The first Space Cyber Challenge was hosted at this year's National Security Agency Cyber Defense Exercise, according to
The week-long challenge had graduate students from the Royal Military College of Canada competing against personnel from the National Security Agency, engineers from NASA, and five airmen from the 70th Intelligence, Surveillance and Reconnaissance Wing's 707th Communications Squadron from Fort Meade, Maryland.
The challenge was developed to help "increase awareness of space cybersecurity challenges and principles," said Capt. JBernard Caplo, airman from the 707th CS. There were three separate objectives for the teams to accomplish: system hardening, offensive cyber operations and satellite operations.
To prevent any unfair advantages, each team was provided a space mission kit that contained commercial off-the-shelf items needed to complete the two segments of the challenge, space and ground.
The two segments required the teams to develop a cube sat containing a sensor board and simulated satellite thrusters using light-emitting diodes, and to secure a functioning ground station that allowed their cube sats to communicate through a secure shell connection.
"For satellite operations, each team completed daily tasks, such as sending commands up to their satellite and downloading sensor data. Finally, for offensive cyber operations, each team attempted to attack another team's space mission and send malicious commands," Calpo said.
The continual collaboration across all domains with the Air Force, sister services, coalition, and allied nations is a necessity for today's Air Force to continue strengthening the ability to maintain operational cyber command and control.

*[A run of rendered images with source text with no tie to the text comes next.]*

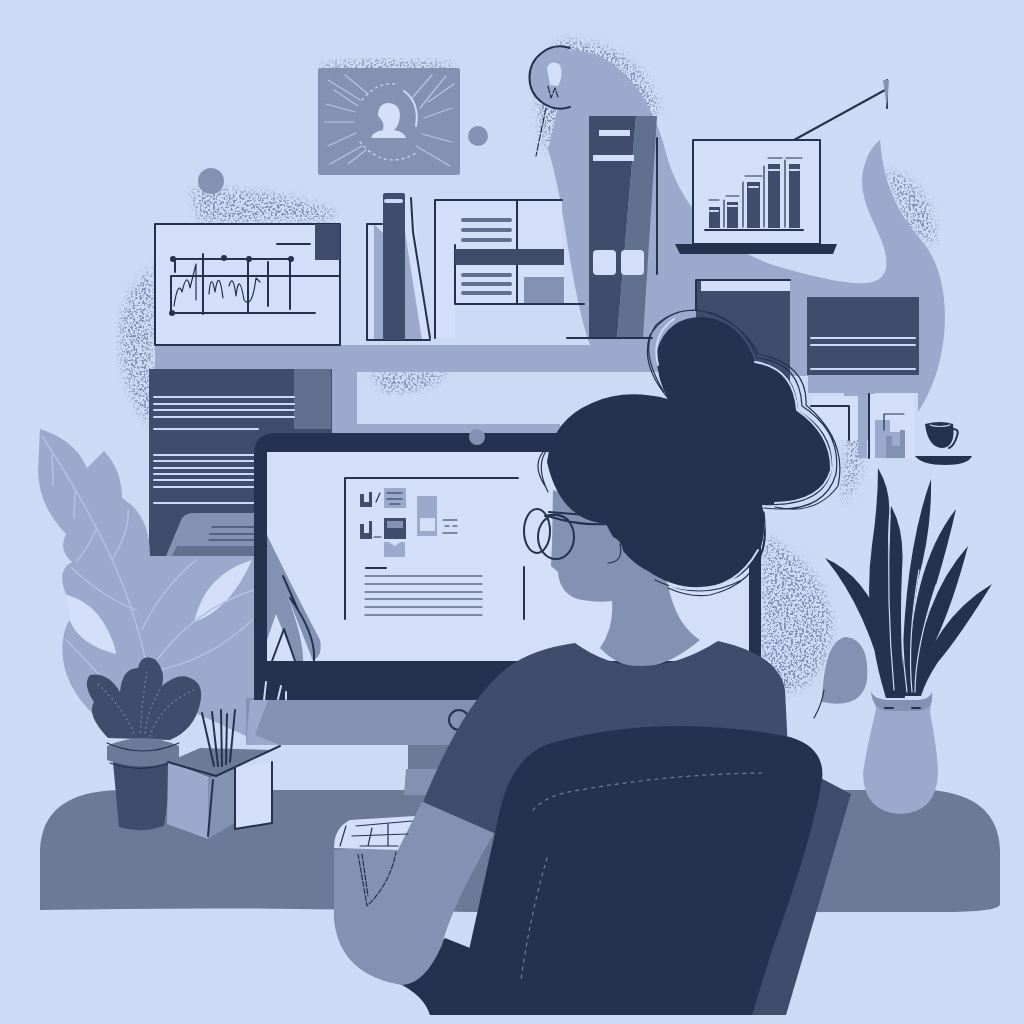
<!DOCTYPE html>
<html lang="en">
<head>
<meta charset="utf-8">
<title>Woman working at a desk</title>
<style>
:root{--sky:#cddaf5;--pale:#d3dff8;--mist:#9aa9cc;--haze:#8391b2;--desk:#6c7a98;--steel:#62708f;--slate:#3f4c6b;--navy:#25324f}
html,body{margin:0;width:1024px;height:1024px;overflow:hidden;background:var(--sky)}
svg{display:block;width:1024px;height:1024px}
.sky{fill:var(--sky)}.pale{fill:var(--pale)}.mist{fill:var(--mist)}.haze{fill:var(--haze)}.desk{fill:var(--desk)}.steel{fill:var(--steel)}.slate{fill:var(--slate)}.navy{fill:var(--navy)}
.ink,.light,.vein{fill:none;stroke-linecap:round;stroke-linejoin:round}
.ink{stroke:var(--navy);stroke-width:2}
.light{stroke:var(--sky);stroke-width:2}
.vein{stroke:#b3c1e2;stroke-width:1.5}
.thin{stroke-width:1.2}.bold{stroke-width:4}
.grain{fill:var(--haze);filter:url(#speckle)}
</style>
</head>
<body>
<svg viewBox="0 0 1024 1024" role="img" aria-label="Woman with a hair bun seen from behind, working at a computer in a home office">
<defs>
<filter id="speckle" x="-10%" y="-10%" width="120%" height="120%">
<feGaussianBlur in="SourceGraphic" stdDeviation="5" result="soft"/>
<feTurbulence type="fractalNoise" baseFrequency="0.45" numOctaves="2" seed="4"/>
<feColorMatrix values="0 0 0 0 0  0 0 0 0 0  0 0 0 0 0  0 0 0 14 -7.2"/>
<feComposite in="soft" operator="in"/>
</filter>
<clipPath id="screen-area"><rect x="267" y="452" width="482" height="209"/></clipPath>
</defs>
<rect class="sky" width="1024" height="1024"/>

<g id="wall-grain">
<path class="grain" d="M545 150Q525 80 560 40Q640 40 660 110L600 130Z"/>
<path class="grain" d="M190 190Q260 185 335 210L330 222H200Z"/>
<path class="grain" d="M154 265Q112 300 122 360Q130 410 152 425Z"/>
<path class="grain" d="M885 170Q935 180 935 245L910 230Z"/>
<path class="grain" d="M370 372H448Q430 395 385 392Z"/>
<path class="grain" d="M322 64Q390 54 456 66V72H322Z"/>
<path class="grain" d="M848 430H866Q864 480 842 505Z"/>
<path class="grain" d="M764 535Q830 570 832 630Q825 690 775 695L760 680Z"/>
</g>

<g id="wall-shapes">
<path class="mist" d="M571 50C625 52 655 105 668 160C685 215 730 255 790 270C850 286 882 290 886 268C890 240 862 215 862 180C863 160 872 146 880 140C884 190 900 215 925 245C955 285 950 365 918 412V376H700L655 345H590C570 290 565 200 548 150Z"/>
<path class="mist" d="M155 345H660V372H357V424H560V434H326V370H155Z"/>
<circle class="haze" cx="211" cy="181" r="13"/><circle class="haze" cx="478" cy="136" r="10"/>
<path class="mist" d="M844 376H875V440H844Z"/>
</g>

<g id="portrait-poster">
<rect class="haze" x="318" y="68" width="142" height="107" rx="2"/>
<path class="light thin" stroke-opacity=".7" d="M328 80L360 100M345 75L368 94M326 104L355 112M324 122H354M328 146L356 133M330 164L362 146M348 164L366 150M420 108L446 76M412 98L432 75M424 118L452 108M422 134L452 142M416 146L450 166M428 102L454 84M334 90L358 106"/>
<path class="light" d="M404 91Q420 103 416 126"/>
<path class="light thin" stroke-dasharray="2 4" d="M360 142Q385 172 418 152M362 100Q376 82 396 84"/>
<path class="pale" d="M378 116Q378 103 389 103Q400 104 400 116Q399 126 394 130Q405 132 406 138H371Q372 132 383 130Q385 122 378 116Z"/>
</g>

<g id="wall-badge">
<path class="mist" d="M570 48A31 31 0 1 0 570 107Z"/>
<path class="ink" d="M570 48A31 31 0 1 0 570 107"/>
<path class="pale" d="M547 68Q551 59 560 65Q564 75 558 86L550 85Z"/>
<path class="ink thin" d="M548 86L551 98L555 88L558 97M546 108L536 156" stroke-dasharray="7 2"/>
</g>

<g id="line-chart-card">
<rect class="pale" x="155" y="224" width="185" height="121"/><rect class="ink" x="155" y="224" width="185" height="121"/>
<rect class="slate" x="315" y="224" width="25" height="36"/>
<path class="ink" d="M277 244H310M173 259H291M171 276H339M172 313H315M171 276V313M203 254V314M248 258V313M268 262V306M290 259V309M175 260V272"/>
<path class="ink thin" d="M174 306Q178 280 182 292Q187 270 190 288L196 264V300M209 294Q211 270 215 292Q219 266 223 298M229 286Q233 272 236 296Q239 270 244 300Q252 310 256 278L260 282"/>
<g class="navy"><circle cx="173" cy="259" r="3"/><circle cx="224" cy="258" r="3"/><circle cx="249" cy="259" r="3"/><circle cx="291" cy="259" r="3"/><circle cx="172" cy="313" r="3"/></g>
</g>

<g id="thin-books">
<path class="pale" d="M367 224H384V340H367Z"/><path class="mist" d="M374 224L384 234V340H374Z"/>
<path class="pale" d="M405 198H412L430 340H405Z"/><path class="mist" d="M405 232L422 340H405Z"/>
<path class="ink" d="M382 224H367V340H430M411 198L413 232L430 338"/>
<rect class="slate" x="383" y="193" width="22" height="147" rx="2"/><path class="light bold" d="M386 201H401" stroke-linecap="butt"/>
</g>

<g id="open-planner">
<path class="pale" d="M435 200H562V248L566 304H455V338H435Z"/>
<path class="ink" d="M435 338V200H562M517 200V304M455 245V304H584"/>
<rect class="slate" x="455" y="249" width="109" height="16"/><rect class="haze" x="524" y="277" width="40" height="26"/>
<path class="ink bold" style="stroke:var(--steel)" d="M463 220H510M463 230H510M463 240H510M463 275H510M463 284H510M463 293H510"/>
</g>

<g id="binders">
<path class="slate" d="M589 116H636L617 338H589Z"/><path class="steel" d="M636 116H657L643 338H617Z"/>
<path class="pale" d="M599 130H630V136H599ZM593 155H634V161H593Z"/>
<rect class="pale" x="593" y="250" width="23" height="25" rx="4"/><rect class="pale" x="621" y="250" width="23" height="25" rx="4"/>
<path class="ink" d="M567 338H652M657 138V274"/>
</g>

<g id="bar-chart-display">
<rect class="pale" x="693" y="140" width="127" height="104"/><rect class="ink" x="693" y="140" width="127" height="104"/>
<path class="ink" d="M794 140L885 90M887 80V108M705 230H803"/><path class="haze" d="M883 80H889L887 108Z"/>
<path class="slate" d="M709 207H720V228H709ZM727 202H738V228H727ZM747 182H760V228H747ZM768 164H780V228H768ZM789 164H800V228H789Z"/>
<path class="ink thin" d="M709 200H719M726 196H739M745 176H762M768 158H782M786 158H802M724 200V227M743 182V227M764 166V227M785 160V227"/>
<path class="light" d="M710 211H718M728 206H737M749 187H758M769 170H779M790 170H799"/>
<path class="navy" d="M675 244H837L833 254H680Z"/>
</g>

<g id="wall-folders">
<rect class="slate" x="696" y="280" width="94" height="115"/><rect class="pale" x="701" y="281" width="89" height="10"/><path class="ink" d="M696 310V280H790"/>
<rect class="mist" x="808" y="374" width="111" height="19"/><rect class="slate" x="807" y="297" width="112" height="78"/>
<path class="light" d="M811 338H915M811 345H915M811 369H915"/>
<path class="pale" d="M812 396H858V440H812ZM869 394H914V458H869Z"/><path class="ink" d="M811 406H849V440M869 394V458"/><path class="mist" d="M858 394H867V458H858Z"/>
<path class="mist" d="M875 420H890V432H905V458H875Z"/><path class="haze" d="M886 436H892V446H900V430H905V458H886Z"/><path class="ink thin" d="M884 430V414H904"/>
</g>

<g id="coffee-cup">
<path class="navy" d="M925 424Q941 420 953 424Q956 446 943 448Q928 448 925 424ZM915 456H972Q968 465 945 465Q922 465 915 456Z"/>
<path class="ink" stroke-width="3" d="M951 429Q960 428 957 436Q954 446 949 448"/><path class="light thin" d="M930 425Q940 428 950 425"/>
</g>

<g id="notice-board">
<rect class="slate" x="149" y="369" width="183" height="187"/><rect class="steel" x="294" y="369" width="37" height="60"/>
<path class="light" d="M154 397H294M154 404H294M154 410H294M154 417H294M154 429H258M154 455H256M154 461H256M154 468H256M154 474H256M154 480H256M154 487H256M154 503H256"/>
<path class="haze" d="M166 556L182 518Q186 513 194 513H260V556Z"/><path class="steel" d="M172 556L177 546H260V556Z"/>
<path class="ink thin" d="M212 527H254M210 534H254M209 540H254"/>
</g>

<g id="large-leaves">
<path class="mist" d="M40 429Q75 440 87 468L104 451Q122 470 122 498L129 503Q150 520 150 556H255V740L200 715L130 690Q100 690 94 715Q58 680 63 640Q65 625 70 620Q80 645 116 654Q112 622 66 594Q56 570 72 562Q58 550 66 534Q38 505 38 470Z"/>
<path class="pale" d="M67 595Q104 605 116 653Q80 645 70 621ZM252 560Q205 574 194 622Q230 610 252 560Z"/>
<path class="vein" d="M42 436Q84 500 110 555Q140 620 150 685M52 455L53 485M75 492L74 518M96 530Q88 548 76 562M112 560Q130 530 128 510M136 610Q104 598 72 568M142 630Q160 590 196 560M150 670Q190 610 254 590M158 670Q210 660 252 620M66 640Q96 670 112 690"/>
</g>

<path id="desk-top" class="desk" d="M40 910V850Q42 792 118 790H930Q998 795 1000 850V904Q1000 912 940 912H470Q250 906 40 910Z"/>

<g id="monitor">
<path class="haze" d="M246 698H600V745H246Z"/><path class="desk" d="M408 745H520V770H408Z"/><path class="haze" d="M406 769H520V795H404Z"/>
<path class="navy" d="M254 455Q254 433 276 433H740Q761 433 761 455V700H254Z"/>
<rect class="pale" x="267" y="452" width="482" height="209"/>
<path class="light" d="M264 700L266 682M278 699L281 686M286 699V692"/>
<circle class="haze" cx="477" cy="437" r="8"/><circle class="ink" cx="459" cy="720" r="10"/>
<g id="screen-layout" clip-path="url(#screen-area)">
<path class="haze" d="M267 535Q286 575 320 640Q324 661 306 661H267Z"/><path class="pale" d="M267 640L276 614L295 661H267ZM286 592L313 661H303Q304 640 286 592Z"/><path class="ink" d="M283 576L298 610M290 598Q316 634 314 661M272 661L284 629L295 661"/>
<path class="ink" d="M345 619V478H518M524 567V619"/>
<path class="slate" d="M360 494H364V502H369V492H372V507H360ZM360 524H364V533H369V521H372V539H360Z"/>
<path class="ink thin" d="M380 493L376 502M374 537H381M443 520H457M443 533H457M445 526H449M453 526H457"/>
<rect class="mist" x="384" y="488" width="22" height="20"/><path class="ink thin" d="M387 493H402M387 499H402M390 504H400"/>
<rect class="slate" x="384" y="518" width="22" height="21"/><rect class="haze" x="387" y="521" width="16" height="7"/><path class="mist" d="M384 542H405V557H384Z"/><path class="pale" d="M387 541H402L395 546Z"/>
<rect class="mist" x="417" y="496" width="20" height="40"/><rect class="pale" x="420" y="518" width="15" height="13"/>
<path class="ink" d="M366 568H386" stroke-width="3"/>
<path class="ink thin" d="M365 576H482M365 584H482M365 592H482M365 599H482M365 607H482M365 615H482"/>
</g>
</g>

<g id="succulent-pot">
<path class="slate" d="M108 738Q86 715 94 702Q82 684 90 675Q108 672 120 692Q122 668 138 668Q142 652 156 660Q166 672 162 686Q180 670 194 680Q204 686 200 704Q194 730 170 740Z"/>
<path class="light thin" stroke-opacity=".4" stroke-dasharray="1 4" d="M98 684Q125 710 135 736M147 672Q142 700 140 736M194 690Q160 705 150 736M160 690Q146 712 145 736"/>
<path class="slate" d="M113 762H173L164 826Q140 834 119 827Z"/><path class="desk" d="M107 746Q143 730 179 746V758Q145 774 107 760Z"/><path class="ink thin" d="M107 743Q143 759 179 743M110 763Q145 775 176 760"/>
</g>

<g id="pencil-box">
<path class="mist" d="M168 762L208 778V839L167 824Z"/><path class="haze" d="M208 778L236 760V822L208 839Z"/><path class="desk" d="M168 762L200 748L272 750L210 778Z"/>
<path class="ink" d="M168 762L216 776L280 746M213 780L208 836"/>
<path class="ink" stroke-width="3" d="M214 766L202 713M218 766L212 712M222 766L221 710M226 764L227 714M230 762L235 710"/>
<path class="pale" d="M235 768L272 762V823L235 829Z"/><path class="ink" d="M272 762V823L235 829V768"/>
<path class="mist" d="M250 700L246 745H280L255 735L268 700Z"/>
</g>

<g id="snake-plant">
<path class="haze" d="M822 702Q824 640 846 637Q870 640 867 680Q862 710 822 702Z"/><path class="ink thin" d="M824 690Q822 704 814 718"/>
<path class="navy" d="M886 698Q862 620 872 545Q878 505 878 468Q891 490 889 515Q885 580 896 698ZM891 698Q884 600 891 506Q905 530 902 570Q899 640 905 698ZM902 696Q902 560 931 479Q932 530 918 580Q908 640 910 696ZM908 696Q908 570 956 509Q948 545 936 585Q918 640 916 696ZM912 696Q920 600 968 546Q954 600 936 640Q922 670 920 696ZM914 696Q932 620 992 584Q960 636 938 662Q926 680 921 696ZM888 698Q868 610 825 558Q866 576 884 630Q892 660 897 698Z"/>
<path class="light thin" d="M890 515Q886 600 894 690M903 580Q900 640 907 692M919 570Q907 640 912 692M936 585Q915 650 915 692"/>
<path class="mist" d="M874 698Q900 708 932 698L930 712Q938 754 938 774Q936 813 900 814Q864 812 863 774Q866 750 876 710Z"/><path class="haze" d="M871 691Q873 699 888 700H918Q930 699 932 692Q934 710 918 711H886Q872 708 871 691Z"/><path class="ink" d="M885 708H893M912 708H920"/>
</g>

<g id="woman">
<g id="neck-and-face">
<path class="haze" d="M553 490L552 545L551 566L558 572Q560 596 582 600Q600 603 612 601Q614 628 600 648Q640 690 700 640Q676 625 668 585L640 520Z"/>
</g>
<g id="hair">
<path class="navy" d="M547 462Q552 420 592 403Q625 388 668 399Q655 375 657 350Q668 316 704 317Q742 322 755 362Q796 366 798 410Q835 432 832 470Q824 508 762 505Q772 552 738 577Q690 600 648 571Q624 560 606 524Q560 520 547 462Z"/>
<path class="ink thin" d="M668 398Q640 365 650 335Q672 302 712 313Q746 326 757 358Q800 362 802 406Q842 432 836 474Q824 515 764 508M664 392Q638 350 656 325Q690 295 735 326Q752 340 758 354Q808 364 806 405Q848 440 838 486Q816 516 775 507M547 450Q535 465 548 492M543 452Q532 466 545 486M762 508Q774 556 742 580Q700 602 655 580M764 512Q772 580 710 595Q690 598 668 588"/>
<path class="light" d="M755 362Q794 368 797 410Q832 434 831 470Q822 502 775 503M658 365Q651 335 674 319M670 586Q730 600 758 550"/>
</g>
<path id="ear" class="haze" d="M606 536Q620 536 623 550Q622 564 610 565L600 560Z"/>
<path class="ink thin" d="M620 544Q624 562 608 563"/>
<g id="glasses" class="ink" stroke-width="2.5"><ellipse cx="537" cy="531" rx="13" ry="22"/><ellipse cx="556" cy="537" rx="18" ry="22"/><path d="M549 512L610 517M551 517Q580 526 608 524M545 516Q560 512 568 520"/></g>
<path id="trousers" class="navy" d="M400 984L445 938L475 950L540 1015H430Q424 996 400 984Z"/>
<path id="forearm" class="haze" d="M423 800L494 833Q450 910 442 945Q425 984 402 985Q340 975 334 920V850Q372 846 398 850Z"/>
<g id="notebook"><path class="pale" d="M334 848Q334 828 350 820L415 816L398 850Z"/><path class="ink thin" d="M340 846L346 826M356 826L412 821M352 836L408 834M360 846H398M372 828L368 846M388 824V846"/><path class="ink thin" stroke-dasharray="5 2" d="M358 854L367 906Q390 884 396 852M362 854L368 896"/></g>
<path id="shirt" class="slate" d="M575 643Q640 690 718 641Q780 655 785 690L788 750L600 830L494 833L423 802Q460 710 500 674Q525 650 575 643Z"/>
</g>

<g id="chair">
<path class="slate" d="M815 775L851 794L786 1015H735Z"/>
<path class="navy" d="M469 950L500 810Q512 758 548 744Q660 712 790 737Q826 748 822 780Q812 840 772 950L752 1015H430Z"/>
<path class="light thin" stroke-opacity=".45" stroke-dasharray="3 5" d="M533 810Q545 795 580 790Q670 774 762 773M547 858Q530 915 521 980"/>
</g>
</svg>
</body>
</html>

Through the SCC, both teams gained experience that allow continual enhancements to multi-domain capabilities while also limiting security, Air Force officials noted.